* [Task objective]: Please work out how many lines of this material include "sheet", and answer with that number by itself.

* [Dataset records]:
++++++++
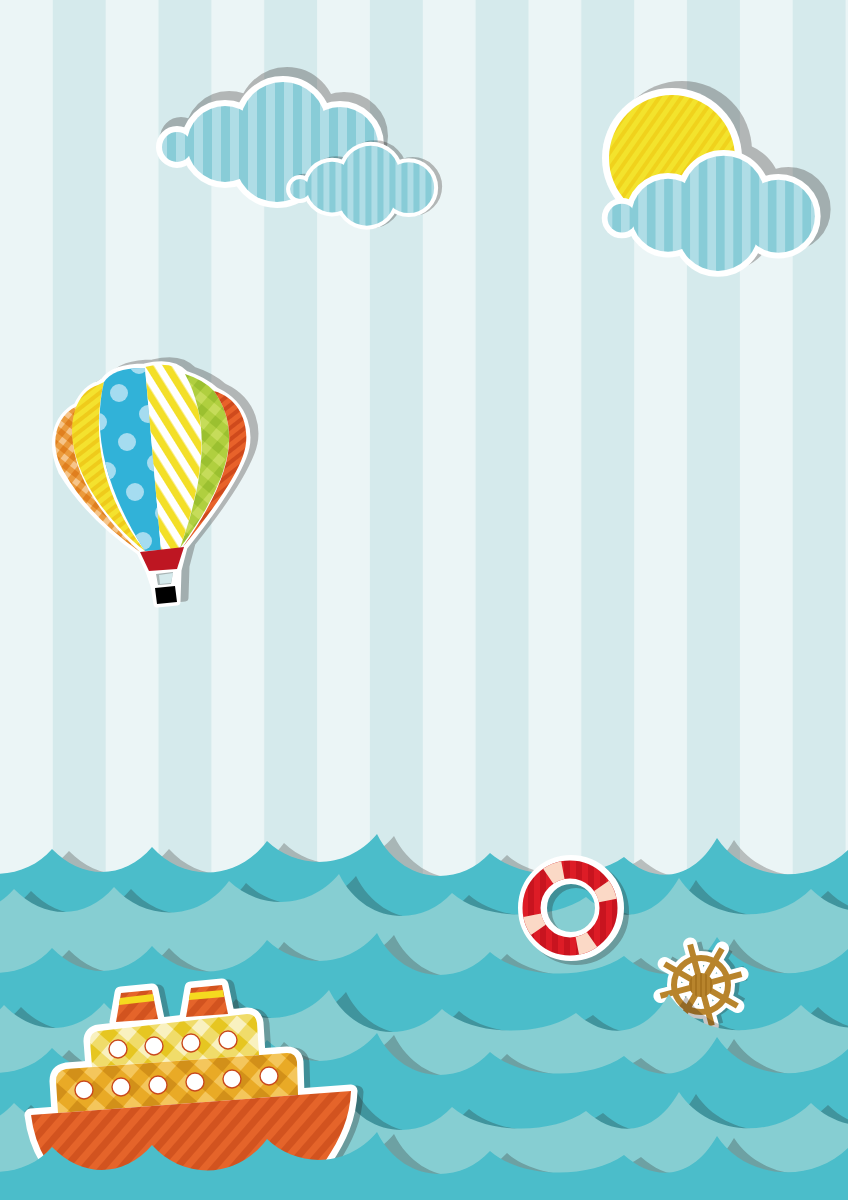
<!DOCTYPE html>
<html lang="en">
<head>
<meta charset="utf-8">
<title>Paper-cut sea and sky</title>
<style>
:root {
  --sky-light: #ebf5f6;
  --sky-dark: #d5eaec;
  --sea-deep: #4bbdca;
  --sea-pale: #86ced2;
  --shade: #231815;
  --paper: #ffffff;
  --sun: #f3e32c;
  --red: #be1622;
  --hull: #e5642a;
  --rust: #c9491d;
  --wood: #b8842c;
}
html, body { margin: 0; width: 848px; height: 1200px; overflow: hidden; }
svg { display: block; }
.shadow { fill: var(--shade); stroke: var(--shade); opacity: .28; stroke-linejoin: round; }
.sheet { fill: var(--paper); stroke: var(--paper); stroke-linejoin: round; }
.cloud-edge { stroke-width: 12; }
.cloud-fill { fill: url(#cloud-stripes); }
.deep { fill: var(--sea-deep); }
.pale { fill: var(--sea-pale); }
.wave-shadow { fill: var(--shade); opacity: .25; }
.balloon-edge { stroke-width: 7; }
.ring { fill: none; }
.wheel-lines { fill: none; stroke-linecap: butt; }
.ship-edge { stroke-width: 13; }
.porthole { fill: var(--paper); stroke: var(--rust); stroke-width: 1.4; }
</style>
</head>
<body>
<svg width="848" height="1200" viewBox="0 0 848 1200" role="img" aria-label="Paper-cut sea with a ship, hot air balloon, clouds and sun">
  <defs>
    <pattern id="sky-stripes" width="105.7" height="20" patternUnits="userSpaceOnUse">
      <rect width="106" height="20" fill="var(--sky-light)"/>
      <rect x="52.8" width="52.9" height="20" fill="var(--sky-dark)"/>
    </pattern>
    <pattern id="cloud-stripes" x="5" width="18" height="20" patternUnits="userSpaceOnUse">
      <rect width="18" height="20" fill="#afdde6"/>
      <rect width="9" height="20" fill="#88ccd7"/>
    </pattern>
    <pattern id="sun-stripes" width="9" height="9" patternUnits="userSpaceOnUse" patternTransform="rotate(35)">
      <rect width="9" height="9" fill="var(--sun)"/>
      <rect width="4" height="9" fill="#f0d21c"/>
    </pattern>
    <pattern id="yellow-stripes" width="9" height="9" patternUnits="userSpaceOnUse" patternTransform="rotate(52)">
      <rect width="9" height="9" fill="#f4e22e"/>
      <rect width="4" height="9" fill="#efcb1b"/>
    </pattern>
    <pattern id="bold-stripes" x="4" width="15" height="15" patternUnits="userSpaceOnUse" patternTransform="rotate(-32)">
      <rect width="15" height="15" fill="#fff"/>
      <rect width="7.5" height="15" fill="#f3df28"/>
    </pattern>
    <pattern id="orange-stripes" width="9" height="9" patternUnits="userSpaceOnUse" patternTransform="rotate(52)">
      <rect width="9" height="9" fill="#e8622a"/>
      <rect width="4" height="9" fill="#cf4a1c"/>
    </pattern>
    <pattern id="hull-stripes" width="14" height="14" patternUnits="userSpaceOnUse" patternTransform="rotate(41)">
      <rect width="14" height="14" fill="var(--hull)"/>
      <rect width="7" height="14" fill="#d2531f"/>
    </pattern>
    <pattern id="red-stripes" width="12" height="12" patternUnits="userSpaceOnUse">
      <rect width="12" height="12" fill="#dd1c26"/>
      <rect width="6" height="12" fill="#c8141f"/>
    </pattern>
    <pattern id="wood-stripes" width="5" height="5" patternUnits="userSpaceOnUse">
      <rect width="5" height="5" fill="var(--wood)"/>
      <rect width="2" height="5" fill="#a8741f"/>
    </pattern>
    <pattern id="orange-check" width="12" height="12" patternUnits="userSpaceOnUse" patternTransform="rotate(38)">
      <rect width="12" height="12" fill="#f6c489"/>
      <path d="M0 0H6V12H0ZM0 0H12V6H0Z" fill="#eb9a3c" fill-rule="nonzero"/>
      <rect width="6" height="6" fill="#e07f1e"/>
    </pattern>
    <pattern id="green-check" width="18" height="18" patternUnits="userSpaceOnUse" patternTransform="rotate(40)">
      <rect width="18" height="18" fill="#c6dc5a"/>
      <path d="M0 0H9V18H0ZM0 0H18V9H0Z" fill="#b0cf3f"/>
      <rect width="9" height="9" fill="#9bc030"/>
    </pattern>
    <pattern id="gold-check" width="26" height="26" patternUnits="userSpaceOnUse" patternTransform="rotate(41)">
      <rect width="26" height="26" fill="#f4c65c"/>
      <path d="M0 0H13V26H0ZM0 0H26V13H0Z" fill="#e9aa26"/>
      <rect width="13" height="13" fill="#d29019"/>
    </pattern>
    <pattern id="lemon-check" width="26" height="26" patternUnits="userSpaceOnUse" patternTransform="rotate(41)">
      <rect width="26" height="26" fill="#f9f1c0"/>
      <path d="M0 0H13V26H0ZM0 0H26V13H0Z" fill="#f0dc6a"/>
      <rect width="13" height="13" fill="#e6c621"/>
    </pattern>

    <g id="cloud">
      <circle cx="177" cy="147" r="15"/>
      <circle cx="225" cy="144" r="38"/>
      <circle cx="283" cy="125" r="43"/>
      <circle cx="340" cy="145" r="38"/>
      <circle cx="277" cy="160" r="42"/>
    </g>
    <path id="wave" d="M-62 849C-30 882 24 882 52 849C82 880 124 880 152 847C182 881 236 883 267 841C296 869 346 871 377 834C402 884 458 888 490 853C520 880 588 882 624 857C654 884 692 882 717 838C744 880 810 888 849 849C880 880 930 880 962 847V2000H-62Z"/>
    <path id="balloon-outline" d="M77 406Q86 388 98 385L104 381Q114 367 145 367Q172 360 185 374Q204 380 216 391C246 405 252 435 243 457Q230 490 184 547L178 570L177 602L157 604L154 586L149 571L140 552Q88 515 62 472C50 445 54 418 77 406Z"/>
    <path id="blue-panel" d="M104 382Q114 367 145 368L161 550L145 551C112 500 90 440 104 382Z"/>
    <clipPath id="blue-panel-clip"><use href="#blue-panel"/></clipPath>
    <g id="wheel">
      <circle cx="701" cy="985" r="27"/>
      <g transform="rotate(-15 701 985)">
        <path d="M659 985H743M701 943V1027"/>
        <path d="M659 985H743M701 943V1027" transform="rotate(45 701 985)"/>
      </g>
    </g>
    <path id="hull" d="M31 1115L351 1091C350 1118 340 1139 326 1160V1175H55L46 1160Q34 1140 31 1115Z"/>
    <path id="lower-deck" d="M58 1113L56 1081Q56 1071 66 1069L287 1053Q296 1053 297 1062L298 1095Z"/>
    <path id="upper-deck" d="M92 1067L90 1041Q90 1032 99 1031L247 1014Q256 1014 257 1023L259 1055Z"/>
    <path id="funnel" d="M116 1022L121 993L152 990L158 1019Z"/>
    <g id="ship-outline">
      <use href="#hull"/>
      <use href="#lower-deck"/>
      <use href="#upper-deck"/>
      <use href="#funnel"/>
      <use href="#funnel" x="70" y="-5"/>
    </g>
    <circle id="porthole" r="9"/>
  </defs>

  <rect id="sky" width="848" height="1200" fill="url(#sky-stripes)"/>

  <g id="large-cloud">
    <use href="#cloud" x="4" y="-9" class="shadow cloud-edge"/>
    <use href="#cloud" class="sheet cloud-edge"/>
    <use href="#cloud" class="cloud-fill"/>
  </g>
  <g id="small-cloud" transform="translate(182 91) scale(.667)">
    <use href="#cloud" x="6" y="-2" class="shadow cloud-edge"/>
    <use href="#cloud" class="sheet cloud-edge"/>
    <use href="#cloud" class="cloud-fill"/>
  </g>

  <g id="sun-and-cloud">
    <g opacity=".28" fill="var(--shade)" stroke="var(--shade)">
      <circle cx="682" cy="151" r="70" stroke="none"/>
      <use href="#cloud" transform="translate(462 70) scale(.96)" class="cloud-edge"/>
    </g>
    <circle cx="672" cy="158" r="70" fill="var(--paper)"/>
    <circle cx="672" cy="158" r="63" fill="url(#sun-stripes)"/>
    <g transform="translate(452 77) scale(.96)">
      <use href="#cloud" class="sheet cloud-edge"/>
      <use href="#cloud" class="cloud-fill"/>
    </g>
  </g>

  <g id="balloon">
    <use href="#balloon-outline" x="8" y="-4" class="shadow balloon-edge"/>
    <use href="#balloon-outline" class="sheet balloon-edge"/>
    <path d="M77 406C52 418 50 450 64 472Q88 515 140 552C95 510 60 460 77 406Z" fill="url(#orange-check)"/>
    <path d="M98 385Q82 390 75 410C60 460 105 520 145 551C105 500 90 440 104 382Z" fill="url(#yellow-stripes)"/>
    <use href="#blue-panel" fill="#31b2d8"/>
    <g clip-path="url(#blue-panel-clip)" fill="#a5dcf0">
      <circle cx="139" cy="365" r="9"/>
      <circle cx="119" cy="393" r="9"/>
      <circle cx="148" cy="414" r="9"/>
      <circle cx="98" cy="422" r="9"/>
      <circle cx="127" cy="442" r="9"/>
      <circle cx="156" cy="463" r="9"/>
      <circle cx="107" cy="471" r="9"/>
      <circle cx="135" cy="492" r="9"/>
      <circle cx="164" cy="513" r="9"/>
      <circle cx="143" cy="541" r="9"/>
    </g>
    <path d="M145 367Q172 360 185 374C210 420 205 475 180 548L161 550Z" fill="url(#bold-stripes)"/>
    <path d="M185 374Q204 380 214 391C238 425 238 470 180 548C206 475 210 420 185 374Z" fill="url(#green-check)"/>
    <path d="M214 391C243 399 252 432 243 456Q232 487 182 548C238 470 238 425 214 391Z" fill="url(#orange-stripes)"/>
    <polygon points="140,552 184,547 177,569 149,571" fill="var(--red)"/>
    <polygon points="156,574 173,572 171,584 158,585" fill="#a9b5b5"/>
    <polygon points="159,575 173,573 171,583 160,584" fill="var(--sky-dark)"/>
    <polygon points="155,588 175,586 177,602 157,604" fill="#000"/>
  </g>

  <g id="far-waves">
    <use href="#wave" x="17" y="2" class="wave-shadow"/>
    <use href="#wave" class="deep"/>
    <use href="#wave" x="-21" y="42" class="wave-shadow"/>
    <use href="#wave" x="-38" y="40" class="pale"/>
    <use href="#wave" x="17" y="101" class="wave-shadow"/>
    <use href="#wave" y="99" class="deep"/>
  </g>

  <g id="ship-wheel">
    <use href="#wheel" x="4" y="-1" class="wheel-lines" stroke="var(--shade)" stroke-width="15" stroke-linejoin="round" opacity=".28"/>
    <g class="wheel-lines" stroke="var(--paper)">
      <use href="#wheel" stroke-width="14" style="stroke-linecap:round"/>
      <circle cx="701" cy="985" r="10" fill="var(--paper)" stroke-width="8"/>
    </g>
    <use href="#wheel" class="wheel-lines" stroke="#b8842c" stroke-width="6"/>
    <circle cx="701" cy="985" r="12" fill="url(#wood-stripes)"/>
  </g>

  <g id="middle-waves">
    <use href="#wave" x="-31" y="158" class="wave-shadow"/>
    <use href="#wave" x="-48" y="156" class="pale"/>
    <use href="#wave" x="17" y="201" class="wave-shadow"/>
    <use href="#wave" y="199" class="deep"/>
    <use href="#wave" x="-21" y="256" class="wave-shadow"/>
    <use href="#wave" x="-38" y="254" class="pale"/>
    <use href="#wave" x="17" y="300" class="wave-shadow"/>
  </g>

  <g id="lifebuoy" class="ring">
    <circle cx="576" cy="912" r="38.5" stroke="var(--shade)" stroke-width="29" opacity=".28"/>
    <circle cx="571" cy="908" r="38.5" stroke="var(--paper)" stroke-width="29"/>
    <circle cx="570" cy="908" r="38.5" stroke="url(#red-stripes)" stroke-width="18"/>
    <circle cx="570" cy="908" r="38.5" stroke="#fbd9c6" stroke-width="18" stroke-dasharray="16 44.5" transform="rotate(-35 570 908)"/>
  </g>

  <g id="ship">
    <use href="#ship-outline" x="6" y="1" class="shadow ship-edge"/>
    <use href="#ship-outline" class="sheet ship-edge"/>
    <g id="funnels">
      <use href="#funnel" fill="url(#hull-stripes)"/>
      <polygon points="120,998 153,994 154,1001 119,1005" fill="#f5d91f"/>
      <use href="#funnel" x="70" y="-5" fill="url(#hull-stripes)"/>
      <polygon points="190,993 223,990 224,997 189,1000" fill="#f5d91f"/>
    </g>
    <use href="#upper-deck" fill="url(#lemon-check)"/>
    <use href="#lower-deck" fill="url(#gold-check)"/>
    <use href="#hull" fill="url(#hull-stripes)"/>
    <g id="portholes" class="porthole">
      <use href="#porthole" x="118" y="1049"/>
      <use href="#porthole" x="154" y="1046"/>
      <use href="#porthole" x="191" y="1043"/>
      <use href="#porthole" x="228" y="1040"/>
      <use href="#porthole" x="84" y="1090"/>
      <use href="#porthole" x="121" y="1087"/>
      <use href="#porthole" x="158" y="1085"/>
      <use href="#porthole" x="195" y="1082"/>
      <use href="#porthole" x="232" y="1079"/>
      <use href="#porthole" x="269" y="1076"/>
    </g>
  </g>

  <use id="near-wave" href="#wave" y="298" class="deep"/>
</svg>
</body>
</html>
++++++++
* [Reply]: 6